● Exercise details: Search the data below for the string "Mono". Extract every line that contains it.

● Saved entries:
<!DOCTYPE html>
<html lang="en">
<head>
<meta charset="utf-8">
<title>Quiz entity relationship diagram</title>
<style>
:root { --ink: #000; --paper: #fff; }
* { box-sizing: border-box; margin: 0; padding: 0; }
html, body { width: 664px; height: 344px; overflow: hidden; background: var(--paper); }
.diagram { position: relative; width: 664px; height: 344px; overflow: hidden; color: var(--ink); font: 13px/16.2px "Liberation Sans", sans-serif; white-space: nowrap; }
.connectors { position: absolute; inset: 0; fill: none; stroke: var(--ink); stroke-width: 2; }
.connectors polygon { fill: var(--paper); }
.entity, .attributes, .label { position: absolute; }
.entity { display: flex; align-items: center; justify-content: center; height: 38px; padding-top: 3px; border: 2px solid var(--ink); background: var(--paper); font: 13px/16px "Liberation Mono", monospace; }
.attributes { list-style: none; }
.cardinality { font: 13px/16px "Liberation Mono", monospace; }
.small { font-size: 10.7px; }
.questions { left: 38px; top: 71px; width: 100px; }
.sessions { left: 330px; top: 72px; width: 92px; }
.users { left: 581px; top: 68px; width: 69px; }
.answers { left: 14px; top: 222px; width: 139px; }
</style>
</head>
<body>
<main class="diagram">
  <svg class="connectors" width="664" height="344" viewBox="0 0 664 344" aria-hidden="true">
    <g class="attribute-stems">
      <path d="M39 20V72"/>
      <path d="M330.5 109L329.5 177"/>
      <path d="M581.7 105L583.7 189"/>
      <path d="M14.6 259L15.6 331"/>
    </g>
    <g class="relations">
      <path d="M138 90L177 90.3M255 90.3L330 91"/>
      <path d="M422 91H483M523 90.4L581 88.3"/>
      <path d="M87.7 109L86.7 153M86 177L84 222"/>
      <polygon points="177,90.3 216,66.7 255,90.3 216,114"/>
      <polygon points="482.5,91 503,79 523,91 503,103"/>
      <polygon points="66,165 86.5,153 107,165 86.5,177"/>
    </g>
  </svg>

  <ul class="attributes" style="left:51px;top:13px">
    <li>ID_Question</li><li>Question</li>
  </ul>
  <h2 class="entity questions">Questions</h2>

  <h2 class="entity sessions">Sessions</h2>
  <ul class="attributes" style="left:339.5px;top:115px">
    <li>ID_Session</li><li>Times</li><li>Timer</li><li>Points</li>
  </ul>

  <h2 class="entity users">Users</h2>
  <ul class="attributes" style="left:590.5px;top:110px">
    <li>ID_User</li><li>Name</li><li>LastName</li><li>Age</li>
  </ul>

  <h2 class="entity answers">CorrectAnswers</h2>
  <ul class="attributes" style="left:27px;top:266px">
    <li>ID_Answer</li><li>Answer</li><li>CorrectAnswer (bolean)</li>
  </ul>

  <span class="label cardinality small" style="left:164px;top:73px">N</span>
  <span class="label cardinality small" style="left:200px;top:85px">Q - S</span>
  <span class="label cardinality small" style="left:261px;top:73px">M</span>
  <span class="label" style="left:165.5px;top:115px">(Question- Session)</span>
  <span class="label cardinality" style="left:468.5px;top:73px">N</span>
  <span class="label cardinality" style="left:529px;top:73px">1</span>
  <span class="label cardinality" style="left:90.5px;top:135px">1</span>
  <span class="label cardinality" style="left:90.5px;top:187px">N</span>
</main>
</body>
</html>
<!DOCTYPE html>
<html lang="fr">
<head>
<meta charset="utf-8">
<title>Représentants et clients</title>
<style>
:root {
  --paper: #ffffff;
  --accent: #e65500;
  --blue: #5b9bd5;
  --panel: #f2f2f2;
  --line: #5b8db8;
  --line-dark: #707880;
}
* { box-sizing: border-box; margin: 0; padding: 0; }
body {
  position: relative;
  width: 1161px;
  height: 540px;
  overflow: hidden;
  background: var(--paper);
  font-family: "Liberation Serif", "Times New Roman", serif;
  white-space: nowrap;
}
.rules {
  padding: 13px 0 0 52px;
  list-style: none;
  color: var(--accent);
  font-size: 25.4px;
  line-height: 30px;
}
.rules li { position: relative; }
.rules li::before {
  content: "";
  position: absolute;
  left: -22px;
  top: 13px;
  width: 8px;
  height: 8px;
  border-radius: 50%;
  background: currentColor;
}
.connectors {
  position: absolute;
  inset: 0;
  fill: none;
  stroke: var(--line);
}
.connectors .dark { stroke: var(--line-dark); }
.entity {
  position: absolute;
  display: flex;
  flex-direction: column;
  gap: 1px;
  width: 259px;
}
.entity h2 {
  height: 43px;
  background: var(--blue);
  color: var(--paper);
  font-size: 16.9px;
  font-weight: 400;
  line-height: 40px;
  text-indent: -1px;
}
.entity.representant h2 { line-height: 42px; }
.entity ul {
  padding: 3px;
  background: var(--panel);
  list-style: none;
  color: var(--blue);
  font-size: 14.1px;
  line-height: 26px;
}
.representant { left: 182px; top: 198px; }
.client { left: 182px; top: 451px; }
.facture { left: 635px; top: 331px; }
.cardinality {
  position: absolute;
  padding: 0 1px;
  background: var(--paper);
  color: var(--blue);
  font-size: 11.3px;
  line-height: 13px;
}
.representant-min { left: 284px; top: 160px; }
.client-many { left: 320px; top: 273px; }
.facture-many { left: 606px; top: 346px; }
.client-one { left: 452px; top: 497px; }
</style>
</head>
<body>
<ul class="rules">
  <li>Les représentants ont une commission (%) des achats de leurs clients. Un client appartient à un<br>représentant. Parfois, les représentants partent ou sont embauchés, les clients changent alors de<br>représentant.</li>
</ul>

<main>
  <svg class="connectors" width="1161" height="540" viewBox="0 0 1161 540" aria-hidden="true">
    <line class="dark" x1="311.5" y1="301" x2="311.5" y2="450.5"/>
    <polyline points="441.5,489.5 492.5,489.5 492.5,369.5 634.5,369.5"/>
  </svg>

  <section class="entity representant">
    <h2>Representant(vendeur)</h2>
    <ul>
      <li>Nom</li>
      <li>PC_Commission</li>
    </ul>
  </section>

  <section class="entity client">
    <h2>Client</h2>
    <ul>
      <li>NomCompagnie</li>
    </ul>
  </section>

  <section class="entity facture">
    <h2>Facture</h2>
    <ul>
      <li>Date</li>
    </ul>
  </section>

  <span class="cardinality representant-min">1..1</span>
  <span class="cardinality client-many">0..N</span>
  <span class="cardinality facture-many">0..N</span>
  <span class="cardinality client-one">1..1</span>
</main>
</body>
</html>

==

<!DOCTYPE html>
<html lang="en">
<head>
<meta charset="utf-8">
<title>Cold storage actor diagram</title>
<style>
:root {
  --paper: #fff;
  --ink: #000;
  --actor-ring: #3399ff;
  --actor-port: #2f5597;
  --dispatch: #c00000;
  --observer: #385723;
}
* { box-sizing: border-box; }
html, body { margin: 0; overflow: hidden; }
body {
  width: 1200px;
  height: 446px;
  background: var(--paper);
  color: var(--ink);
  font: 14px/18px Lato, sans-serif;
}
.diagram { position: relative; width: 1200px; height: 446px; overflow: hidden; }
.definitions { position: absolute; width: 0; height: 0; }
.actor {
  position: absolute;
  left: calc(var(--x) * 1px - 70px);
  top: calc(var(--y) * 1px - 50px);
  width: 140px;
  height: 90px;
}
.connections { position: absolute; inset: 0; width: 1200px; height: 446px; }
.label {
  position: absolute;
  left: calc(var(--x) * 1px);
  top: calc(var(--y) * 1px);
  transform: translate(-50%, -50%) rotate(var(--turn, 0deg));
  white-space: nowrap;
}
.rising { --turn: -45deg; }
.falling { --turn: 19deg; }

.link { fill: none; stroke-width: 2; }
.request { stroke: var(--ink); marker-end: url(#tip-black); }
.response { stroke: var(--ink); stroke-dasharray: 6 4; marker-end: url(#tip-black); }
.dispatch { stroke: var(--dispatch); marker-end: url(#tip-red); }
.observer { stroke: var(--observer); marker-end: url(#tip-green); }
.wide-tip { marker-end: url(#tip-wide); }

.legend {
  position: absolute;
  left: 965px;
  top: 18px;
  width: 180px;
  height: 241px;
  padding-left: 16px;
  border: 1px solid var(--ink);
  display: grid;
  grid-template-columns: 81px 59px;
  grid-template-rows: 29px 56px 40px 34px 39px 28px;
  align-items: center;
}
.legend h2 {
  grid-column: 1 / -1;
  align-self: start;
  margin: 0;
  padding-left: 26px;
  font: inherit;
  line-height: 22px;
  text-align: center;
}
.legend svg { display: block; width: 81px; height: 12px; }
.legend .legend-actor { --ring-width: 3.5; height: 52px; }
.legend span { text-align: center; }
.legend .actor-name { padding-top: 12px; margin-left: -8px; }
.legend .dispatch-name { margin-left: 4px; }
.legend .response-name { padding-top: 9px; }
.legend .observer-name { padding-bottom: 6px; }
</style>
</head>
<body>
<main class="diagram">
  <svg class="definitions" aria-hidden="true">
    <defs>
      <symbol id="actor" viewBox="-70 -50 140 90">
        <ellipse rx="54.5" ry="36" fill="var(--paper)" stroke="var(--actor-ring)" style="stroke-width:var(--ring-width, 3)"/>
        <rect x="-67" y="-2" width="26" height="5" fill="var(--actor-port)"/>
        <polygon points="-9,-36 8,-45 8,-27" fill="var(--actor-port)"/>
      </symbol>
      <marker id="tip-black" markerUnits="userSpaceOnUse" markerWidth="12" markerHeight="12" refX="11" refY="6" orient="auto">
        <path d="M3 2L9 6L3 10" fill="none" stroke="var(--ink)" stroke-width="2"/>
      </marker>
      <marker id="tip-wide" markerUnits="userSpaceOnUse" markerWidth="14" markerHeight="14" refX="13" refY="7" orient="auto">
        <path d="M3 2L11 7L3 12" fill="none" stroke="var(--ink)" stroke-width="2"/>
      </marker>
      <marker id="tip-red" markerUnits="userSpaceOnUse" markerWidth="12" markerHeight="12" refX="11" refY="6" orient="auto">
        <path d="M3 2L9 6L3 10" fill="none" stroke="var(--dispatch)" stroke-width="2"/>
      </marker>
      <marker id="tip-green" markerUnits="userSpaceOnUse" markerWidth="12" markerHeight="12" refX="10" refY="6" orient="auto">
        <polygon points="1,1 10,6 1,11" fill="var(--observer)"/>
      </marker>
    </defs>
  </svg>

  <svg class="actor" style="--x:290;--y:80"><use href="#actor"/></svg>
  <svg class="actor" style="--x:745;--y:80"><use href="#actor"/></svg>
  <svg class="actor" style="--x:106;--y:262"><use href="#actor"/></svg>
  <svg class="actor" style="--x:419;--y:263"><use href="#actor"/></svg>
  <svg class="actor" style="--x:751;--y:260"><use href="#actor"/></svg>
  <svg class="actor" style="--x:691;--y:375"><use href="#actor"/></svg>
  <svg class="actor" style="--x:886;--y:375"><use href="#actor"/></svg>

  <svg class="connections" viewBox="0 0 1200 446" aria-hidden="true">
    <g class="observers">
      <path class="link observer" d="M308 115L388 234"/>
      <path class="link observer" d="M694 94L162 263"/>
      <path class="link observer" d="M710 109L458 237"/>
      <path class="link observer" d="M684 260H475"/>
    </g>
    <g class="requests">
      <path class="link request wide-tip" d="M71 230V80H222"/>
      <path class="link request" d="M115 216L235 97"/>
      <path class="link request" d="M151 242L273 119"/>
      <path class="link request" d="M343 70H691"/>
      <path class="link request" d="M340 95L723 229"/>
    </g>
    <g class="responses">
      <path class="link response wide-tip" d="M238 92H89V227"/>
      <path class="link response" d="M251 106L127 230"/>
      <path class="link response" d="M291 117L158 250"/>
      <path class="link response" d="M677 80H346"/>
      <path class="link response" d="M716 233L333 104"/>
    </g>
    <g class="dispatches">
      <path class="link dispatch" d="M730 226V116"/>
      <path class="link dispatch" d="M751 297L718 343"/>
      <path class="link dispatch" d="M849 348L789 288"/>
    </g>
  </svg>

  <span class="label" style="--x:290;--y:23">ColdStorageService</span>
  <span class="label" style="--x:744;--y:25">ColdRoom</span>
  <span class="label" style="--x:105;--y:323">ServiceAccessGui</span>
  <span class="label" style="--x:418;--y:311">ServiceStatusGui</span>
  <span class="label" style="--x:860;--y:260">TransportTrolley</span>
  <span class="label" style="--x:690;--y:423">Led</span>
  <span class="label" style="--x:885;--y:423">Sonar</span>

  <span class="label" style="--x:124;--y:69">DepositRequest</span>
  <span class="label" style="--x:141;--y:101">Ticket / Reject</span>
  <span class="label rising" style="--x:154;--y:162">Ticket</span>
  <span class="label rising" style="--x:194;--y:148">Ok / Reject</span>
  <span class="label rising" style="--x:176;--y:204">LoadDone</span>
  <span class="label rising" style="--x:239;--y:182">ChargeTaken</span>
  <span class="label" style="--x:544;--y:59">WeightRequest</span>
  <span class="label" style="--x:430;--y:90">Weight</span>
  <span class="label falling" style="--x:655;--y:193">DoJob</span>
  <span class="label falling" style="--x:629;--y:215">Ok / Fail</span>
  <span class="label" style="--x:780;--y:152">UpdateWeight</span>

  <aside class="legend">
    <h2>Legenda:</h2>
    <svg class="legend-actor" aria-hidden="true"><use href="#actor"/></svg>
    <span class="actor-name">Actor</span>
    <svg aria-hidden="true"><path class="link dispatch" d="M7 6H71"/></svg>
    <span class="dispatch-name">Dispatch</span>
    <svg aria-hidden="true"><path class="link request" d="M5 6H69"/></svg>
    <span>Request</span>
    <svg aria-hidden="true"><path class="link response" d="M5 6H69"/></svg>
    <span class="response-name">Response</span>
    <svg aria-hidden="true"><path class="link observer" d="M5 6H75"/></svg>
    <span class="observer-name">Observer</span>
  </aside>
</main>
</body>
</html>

● Solution to the exercise:
.entity { display: flex; align-items: center; justify-content: center; height: 38px; padding-top: 3px; border: 2px solid var(--ink); background: var(--paper); font: 13px/16px "Liberation Mono", monospace; }
.cardinality { font: 13px/16px "Liberation Mono", monospace; }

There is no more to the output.